SINT MAARTEN/THE NETHERLANDS – Face masks are to be made compulsory in busy parts of Amsterdam and Rotterdam from August 5, and people who refuse to comply could be fined, city officials have confirmed.
The move was widely expected following the government’s decision not to bring in a national face mask requirement but to allow officials to bring in local measures. This is despite government advisors saying again that there is insufficient evidence that masks will stop infections.
In Rotterdam, where the number of coronavirus infections has risen more than anywhere in the Netherlands in recent days, masks will be compulsory in three big markets and two shopping centres.
In Amsterdam, where tourists have now returned, masks must be worn in the red-light district and two busy shopping streets, plus two markets.
Rotterdam mayor Ahmed Aboutaleb has been campaigning for the right to make people wear masks since the number of cases of Covid-19 in the city began to rise, and stresses masks are not replacing the 1.5 metre rule.

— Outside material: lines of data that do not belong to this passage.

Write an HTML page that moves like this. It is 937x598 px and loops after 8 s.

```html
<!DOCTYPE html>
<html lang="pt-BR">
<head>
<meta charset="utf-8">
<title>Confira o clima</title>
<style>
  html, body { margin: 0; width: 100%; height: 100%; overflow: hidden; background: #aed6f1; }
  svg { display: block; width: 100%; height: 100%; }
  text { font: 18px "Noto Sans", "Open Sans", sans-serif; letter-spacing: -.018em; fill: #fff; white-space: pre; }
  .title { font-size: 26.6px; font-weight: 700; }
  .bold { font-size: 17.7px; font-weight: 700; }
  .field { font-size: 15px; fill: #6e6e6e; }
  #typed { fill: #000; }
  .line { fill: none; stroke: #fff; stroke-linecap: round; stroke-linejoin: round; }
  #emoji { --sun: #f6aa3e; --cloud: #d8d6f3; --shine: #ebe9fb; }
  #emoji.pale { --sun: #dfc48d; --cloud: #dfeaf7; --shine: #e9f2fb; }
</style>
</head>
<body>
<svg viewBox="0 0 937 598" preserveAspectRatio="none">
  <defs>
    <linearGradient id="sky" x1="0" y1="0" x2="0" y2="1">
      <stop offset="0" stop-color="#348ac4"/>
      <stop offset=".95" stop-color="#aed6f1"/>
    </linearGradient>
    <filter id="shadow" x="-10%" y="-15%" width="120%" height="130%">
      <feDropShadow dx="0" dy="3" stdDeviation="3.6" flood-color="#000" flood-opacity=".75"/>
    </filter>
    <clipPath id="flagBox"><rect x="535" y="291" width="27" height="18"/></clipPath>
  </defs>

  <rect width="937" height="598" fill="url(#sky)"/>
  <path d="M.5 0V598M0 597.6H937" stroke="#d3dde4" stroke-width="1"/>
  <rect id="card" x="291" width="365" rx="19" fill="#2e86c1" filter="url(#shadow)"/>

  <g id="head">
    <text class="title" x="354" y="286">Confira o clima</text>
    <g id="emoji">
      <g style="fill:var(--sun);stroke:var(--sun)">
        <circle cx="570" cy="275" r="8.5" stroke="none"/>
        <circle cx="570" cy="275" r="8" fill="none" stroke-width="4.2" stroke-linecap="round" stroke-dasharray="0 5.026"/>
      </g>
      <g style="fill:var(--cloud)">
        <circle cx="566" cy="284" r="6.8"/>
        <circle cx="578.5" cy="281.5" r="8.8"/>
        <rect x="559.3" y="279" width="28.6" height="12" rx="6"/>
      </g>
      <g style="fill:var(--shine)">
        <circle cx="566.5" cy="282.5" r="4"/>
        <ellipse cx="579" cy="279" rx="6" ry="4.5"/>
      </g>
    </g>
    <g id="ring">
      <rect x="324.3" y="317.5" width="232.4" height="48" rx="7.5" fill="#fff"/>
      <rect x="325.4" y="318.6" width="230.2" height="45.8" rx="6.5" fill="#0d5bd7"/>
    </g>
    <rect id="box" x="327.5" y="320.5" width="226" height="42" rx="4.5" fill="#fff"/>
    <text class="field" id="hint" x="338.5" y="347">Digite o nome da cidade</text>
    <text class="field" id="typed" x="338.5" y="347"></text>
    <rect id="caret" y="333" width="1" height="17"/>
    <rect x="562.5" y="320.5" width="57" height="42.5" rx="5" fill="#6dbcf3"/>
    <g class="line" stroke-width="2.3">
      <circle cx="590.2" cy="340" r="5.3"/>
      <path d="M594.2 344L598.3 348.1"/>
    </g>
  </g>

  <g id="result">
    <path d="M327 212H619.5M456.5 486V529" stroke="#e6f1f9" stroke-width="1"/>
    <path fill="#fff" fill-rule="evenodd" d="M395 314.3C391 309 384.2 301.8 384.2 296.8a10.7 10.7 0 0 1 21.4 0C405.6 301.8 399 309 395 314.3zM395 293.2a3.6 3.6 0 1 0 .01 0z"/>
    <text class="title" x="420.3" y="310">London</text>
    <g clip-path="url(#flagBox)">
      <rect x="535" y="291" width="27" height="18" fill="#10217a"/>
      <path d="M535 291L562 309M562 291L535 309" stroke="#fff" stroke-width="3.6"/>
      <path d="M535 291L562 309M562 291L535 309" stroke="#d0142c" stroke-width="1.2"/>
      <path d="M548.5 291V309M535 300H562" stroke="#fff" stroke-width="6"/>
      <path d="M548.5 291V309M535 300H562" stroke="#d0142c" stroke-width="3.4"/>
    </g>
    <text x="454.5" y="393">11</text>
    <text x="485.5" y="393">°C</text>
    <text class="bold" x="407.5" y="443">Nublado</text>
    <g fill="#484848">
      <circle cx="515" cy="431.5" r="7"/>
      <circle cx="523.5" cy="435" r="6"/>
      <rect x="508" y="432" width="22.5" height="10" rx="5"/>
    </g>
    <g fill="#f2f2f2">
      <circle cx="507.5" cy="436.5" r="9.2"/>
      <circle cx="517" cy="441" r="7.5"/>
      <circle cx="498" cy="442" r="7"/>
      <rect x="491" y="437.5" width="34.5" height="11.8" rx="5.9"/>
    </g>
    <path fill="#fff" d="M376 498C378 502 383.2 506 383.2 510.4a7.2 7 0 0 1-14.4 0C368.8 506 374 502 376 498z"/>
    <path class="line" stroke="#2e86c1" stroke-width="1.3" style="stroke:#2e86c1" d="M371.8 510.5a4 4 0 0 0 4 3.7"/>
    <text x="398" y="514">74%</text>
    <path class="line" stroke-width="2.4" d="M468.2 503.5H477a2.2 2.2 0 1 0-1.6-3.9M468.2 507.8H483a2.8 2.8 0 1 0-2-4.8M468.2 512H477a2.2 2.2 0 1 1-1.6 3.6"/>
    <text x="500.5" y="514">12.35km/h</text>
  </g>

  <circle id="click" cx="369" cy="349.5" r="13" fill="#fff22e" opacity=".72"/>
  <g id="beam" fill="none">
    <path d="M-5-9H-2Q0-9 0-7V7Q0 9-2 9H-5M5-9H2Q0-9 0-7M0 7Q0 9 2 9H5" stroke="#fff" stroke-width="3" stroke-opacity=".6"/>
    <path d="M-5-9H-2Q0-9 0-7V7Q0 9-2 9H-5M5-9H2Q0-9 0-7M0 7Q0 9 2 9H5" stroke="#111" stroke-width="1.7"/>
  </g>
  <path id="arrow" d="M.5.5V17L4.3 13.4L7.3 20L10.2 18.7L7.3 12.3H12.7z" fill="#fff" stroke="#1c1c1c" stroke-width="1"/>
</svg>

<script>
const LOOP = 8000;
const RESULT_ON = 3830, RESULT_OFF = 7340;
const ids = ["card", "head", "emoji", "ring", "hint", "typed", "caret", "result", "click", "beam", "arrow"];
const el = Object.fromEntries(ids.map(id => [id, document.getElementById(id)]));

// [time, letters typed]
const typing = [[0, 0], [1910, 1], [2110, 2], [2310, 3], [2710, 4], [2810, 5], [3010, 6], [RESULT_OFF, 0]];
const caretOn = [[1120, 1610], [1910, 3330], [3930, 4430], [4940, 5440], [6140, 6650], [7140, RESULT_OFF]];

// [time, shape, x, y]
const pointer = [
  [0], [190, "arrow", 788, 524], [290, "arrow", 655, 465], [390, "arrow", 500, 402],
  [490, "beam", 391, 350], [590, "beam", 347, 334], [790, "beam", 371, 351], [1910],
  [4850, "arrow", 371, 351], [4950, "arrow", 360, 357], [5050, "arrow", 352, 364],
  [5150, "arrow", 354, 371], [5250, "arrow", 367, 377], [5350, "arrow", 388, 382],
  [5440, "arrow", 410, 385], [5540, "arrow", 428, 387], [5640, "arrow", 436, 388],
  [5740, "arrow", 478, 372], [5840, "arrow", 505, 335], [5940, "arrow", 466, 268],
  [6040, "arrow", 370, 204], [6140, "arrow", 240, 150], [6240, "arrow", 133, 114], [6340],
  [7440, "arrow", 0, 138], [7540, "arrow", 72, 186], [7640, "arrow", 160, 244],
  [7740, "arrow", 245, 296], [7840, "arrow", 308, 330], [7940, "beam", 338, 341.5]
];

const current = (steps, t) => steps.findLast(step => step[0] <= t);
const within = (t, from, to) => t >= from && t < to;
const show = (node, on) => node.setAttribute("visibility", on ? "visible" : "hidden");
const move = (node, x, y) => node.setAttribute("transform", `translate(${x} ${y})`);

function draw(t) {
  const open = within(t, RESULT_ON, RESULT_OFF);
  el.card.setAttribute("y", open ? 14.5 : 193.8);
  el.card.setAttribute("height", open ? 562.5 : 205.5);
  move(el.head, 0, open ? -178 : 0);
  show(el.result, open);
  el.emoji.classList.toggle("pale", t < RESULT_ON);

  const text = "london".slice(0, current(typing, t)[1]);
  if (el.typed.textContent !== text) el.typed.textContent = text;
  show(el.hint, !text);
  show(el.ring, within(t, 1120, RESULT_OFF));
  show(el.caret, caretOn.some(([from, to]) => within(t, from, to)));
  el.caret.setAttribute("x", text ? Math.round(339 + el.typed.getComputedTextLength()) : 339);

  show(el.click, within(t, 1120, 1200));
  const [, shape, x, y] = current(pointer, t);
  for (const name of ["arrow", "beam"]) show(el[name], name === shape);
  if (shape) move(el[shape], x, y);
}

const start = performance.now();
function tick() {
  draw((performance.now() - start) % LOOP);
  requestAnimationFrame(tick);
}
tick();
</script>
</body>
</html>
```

‘I want to be able to say to myself that I did everything possible to try to avoid one Rotterdammer picking up or dying from coronavirus,’ he told broadcaster NOS. ‘In the main, it will get people to keep their distance… and we think it will increase the sense of urgency.’
Although the official Dutch line is that masks don’t work, there is some evidence that they can reduce the risk of infections – depending on the epidemiological situation in the country, website Nu.nl reported.
According to Norwegian research, for example, between 100,000 and one million people would have to wear a mask to prevent one case of Covid-19.
Shopkeepers say they understand why the Netherlands’ two biggest cities are taking the step but warn that communication is crucial. ‘It must be clear that responsibility for policing the rule is not up to shopkeepers,’ retail organisation Detailhandel Nederland said. ‘We are the service provider.’
Legal experts, however, have raised doubts about the introduction of face masks in some areas, particularly given that the measure is officially aimed at changing people’s behaviour.
Groningen University law professor Jan Brouwer, has said that legally, local majors do not have the right to make masks compulsory in their towns and cities. Legislation allowing special measures to cope with the coronavirus pandemic still has to be approved in parliament, and that legislation specifically refers to the wearing of masks, Brouwer points out.
His colleague Adriaan Wierenga told the AD that he is worried the use of masks may stop people taking other measures seriously and undermine the legitimacy of other measures.
‘You are planning to police measures which the government itself says don’t work,’ he said. ‘How do you plan to do that?’ Meanwhile, Groningen is introducing a 1.30am closure for the city’s cafes and bars on Friday and Saturday nights in an effort to stop overcrowding in popular areas for going out.